The International Court of Justice (ICJ) today ruled that the United States has breached its obligations under an international convention to 51 Mexicans on death row in US jails when it did not inform them of their right to contact their consular representatives "without delay" after their arrest.
Sitting in The Hague, the ICJ - also known as the World Court - found that the US had breached several obligations contained in the 1963 Vienna Convention on Consular Relations.
In 49 of the cases, the US failed to enable Mexican consular officials to contact and visit their nationals, while in 34 cases the US did not allow Mexican consular officials to arrange legal representation for their nationals.
The court rejected Mexico's request that the convictions and sentences be totally or partially annulled.
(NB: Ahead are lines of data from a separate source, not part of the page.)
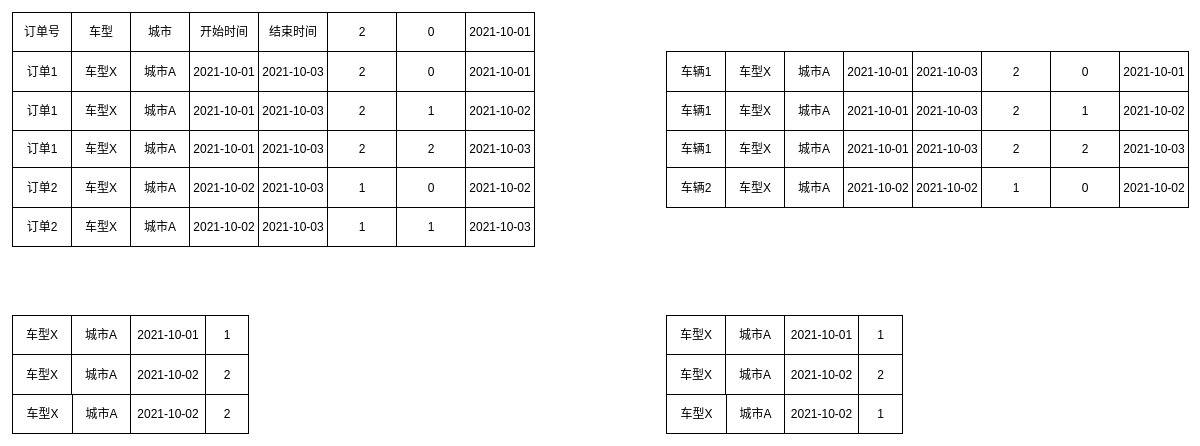
<!DOCTYPE html>
<html lang="zh-CN">
<head>
<meta charset="utf-8">
<title>订单与车辆按日展开</title>
<style>
:root {
  --paper: #ffffff;
  --ink: #000000;
  --wide-columns: 59px 59px 59px 69px 69px 69px 69px 69px;
  --order-summary-columns: 59px 59px 75px 43px;
  --vehicle-summary-columns: 59px 59px 74px 44px;
}
* { box-sizing: border-box; }
html, body { margin: 0; background: var(--paper); }
.sheet {
  width: 1200px;
  height: 446px;
  padding: 12px;
  overflow: hidden;
  display: grid;
  grid-template-columns: 523px 523px;
  grid-template-rows: 235px 119px;
  column-gap: 131px;
  row-gap: 68px;
  align-items: start;
  justify-items: start;
  color: var(--ink);
  font: 12px/14px "Liberation Sans", "Noto Sans CJK SC", sans-serif;
}
table {
  display: block;
  border: solid var(--ink);
  border-width: 1px 0 0 1px;
}
tbody { display: grid; }
tr { display: grid; grid-template-columns: var(--columns); }
th, td {
  display: flex;
  align-items: center;
  justify-content: center;
  padding: 0;
  border: solid var(--ink);
  border-width: 0 1px 1px 0;
  font-weight: 400;
  white-space: nowrap;
}
.wide { --columns: var(--wide-columns); }
.order-days tbody { grid-template-rows: 39px 40px 39px 37px 40px 39px; }
.vehicle-days { margin-top: 39px; }
.vehicle-days tbody { grid-template-rows: 40px 39px 37px 40px; }
.summary tbody { grid-template-rows: 39px 40px 39px; }
.order-summary { --columns: var(--order-summary-columns); }
.vehicle-summary { --columns: var(--vehicle-summary-columns); }
.order-summary .offset { --columns: 60px 58px 75px 43px; }
.vehicle-summary .offset { --columns: 60px 58px 74px 44px; }
</style>
</head>
<body>
<main class="sheet">
  <table class="wide order-days">
    <tbody>
      <tr><th>订单号</th><th>车型</th><th>城市</th><th>开始时间</th><th>结束时间</th><td>2</td><td>0</td><td>2021-10-01</td></tr>
      <tr><td>订单1</td><td>车型X</td><td>城市A</td><td>2021-10-01</td><td>2021-10-03</td><td>2</td><td>0</td><td>2021-10-01</td></tr>
      <tr><td>订单1</td><td>车型X</td><td>城市A</td><td>2021-10-01</td><td>2021-10-03</td><td>2</td><td>1</td><td>2021-10-02</td></tr>
      <tr><td>订单1</td><td>车型X</td><td>城市A</td><td>2021-10-01</td><td>2021-10-03</td><td>2</td><td>2</td><td>2021-10-03</td></tr>
      <tr><td>订单2</td><td>车型X</td><td>城市A</td><td>2021-10-02</td><td>2021-10-03</td><td>1</td><td>0</td><td>2021-10-02</td></tr>
      <tr><td>订单2</td><td>车型X</td><td>城市A</td><td>2021-10-02</td><td>2021-10-03</td><td>1</td><td>1</td><td>2021-10-03</td></tr>
    </tbody>
  </table>

  <table class="wide vehicle-days">
    <tbody>
      <tr><td>车辆1</td><td>车型X</td><td>城市A</td><td>2021-10-01</td><td>2021-10-03</td><td>2</td><td>0</td><td>2021-10-01</td></tr>
      <tr><td>车辆1</td><td>车型X</td><td>城市A</td><td>2021-10-01</td><td>2021-10-03</td><td>2</td><td>1</td><td>2021-10-02</td></tr>
      <tr><td>车辆1</td><td>车型X</td><td>城市A</td><td>2021-10-01</td><td>2021-10-03</td><td>2</td><td>2</td><td>2021-10-03</td></tr>
      <tr><td>车辆2</td><td>车型X</td><td>城市A</td><td>2021-10-02</td><td>2021-10-02</td><td>1</td><td>0</td><td>2021-10-02</td></tr>
    </tbody>
  </table>

  <table class="summary order-summary">
    <tbody>
      <tr><td>车型X</td><td>城市A</td><td>2021-10-01</td><td>1</td></tr>
      <tr><td>车型X</td><td>城市A</td><td>2021-10-02</td><td>2</td></tr>
      <tr class="offset"><td>车型X</td><td>城市A</td><td>2021-10-02</td><td>2</td></tr>
    </tbody>
  </table>

  <table class="summary vehicle-summary">
    <tbody>
      <tr><td>车型X</td><td>城市A</td><td>2021-10-01</td><td>1</td></tr>
      <tr><td>车型X</td><td>城市A</td><td>2021-10-02</td><td>2</td></tr>
      <tr class="offset"><td>车型X</td><td>城市A</td><td>2021-10-02</td><td>1</td></tr>
    </tbody>
  </table>
</main>
</body>
</html>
Instead the judges said the US should choose a means of review and reconsideration of the convictions and sentences that conforms with the relevant provisions of the Vienna Convention.
The ICJ said it found no evidence, as suggested by Mexico, of a "regular and continuing" pattern of breaches of one of the Convention's provisions, and said the US was now trying to meet its obligations.
The judges also said that while the current case concerned only Mexicans, its ruling may also apply to other foreign nationals in a similar situation in the US.
All the detainees involved in the case, known as Avena and Other Mexican Nationals (Mexico v. US), are awaiting capital punishment after being convicted of serious crimes. The ICJ's judgement is binding and cannot be appealed.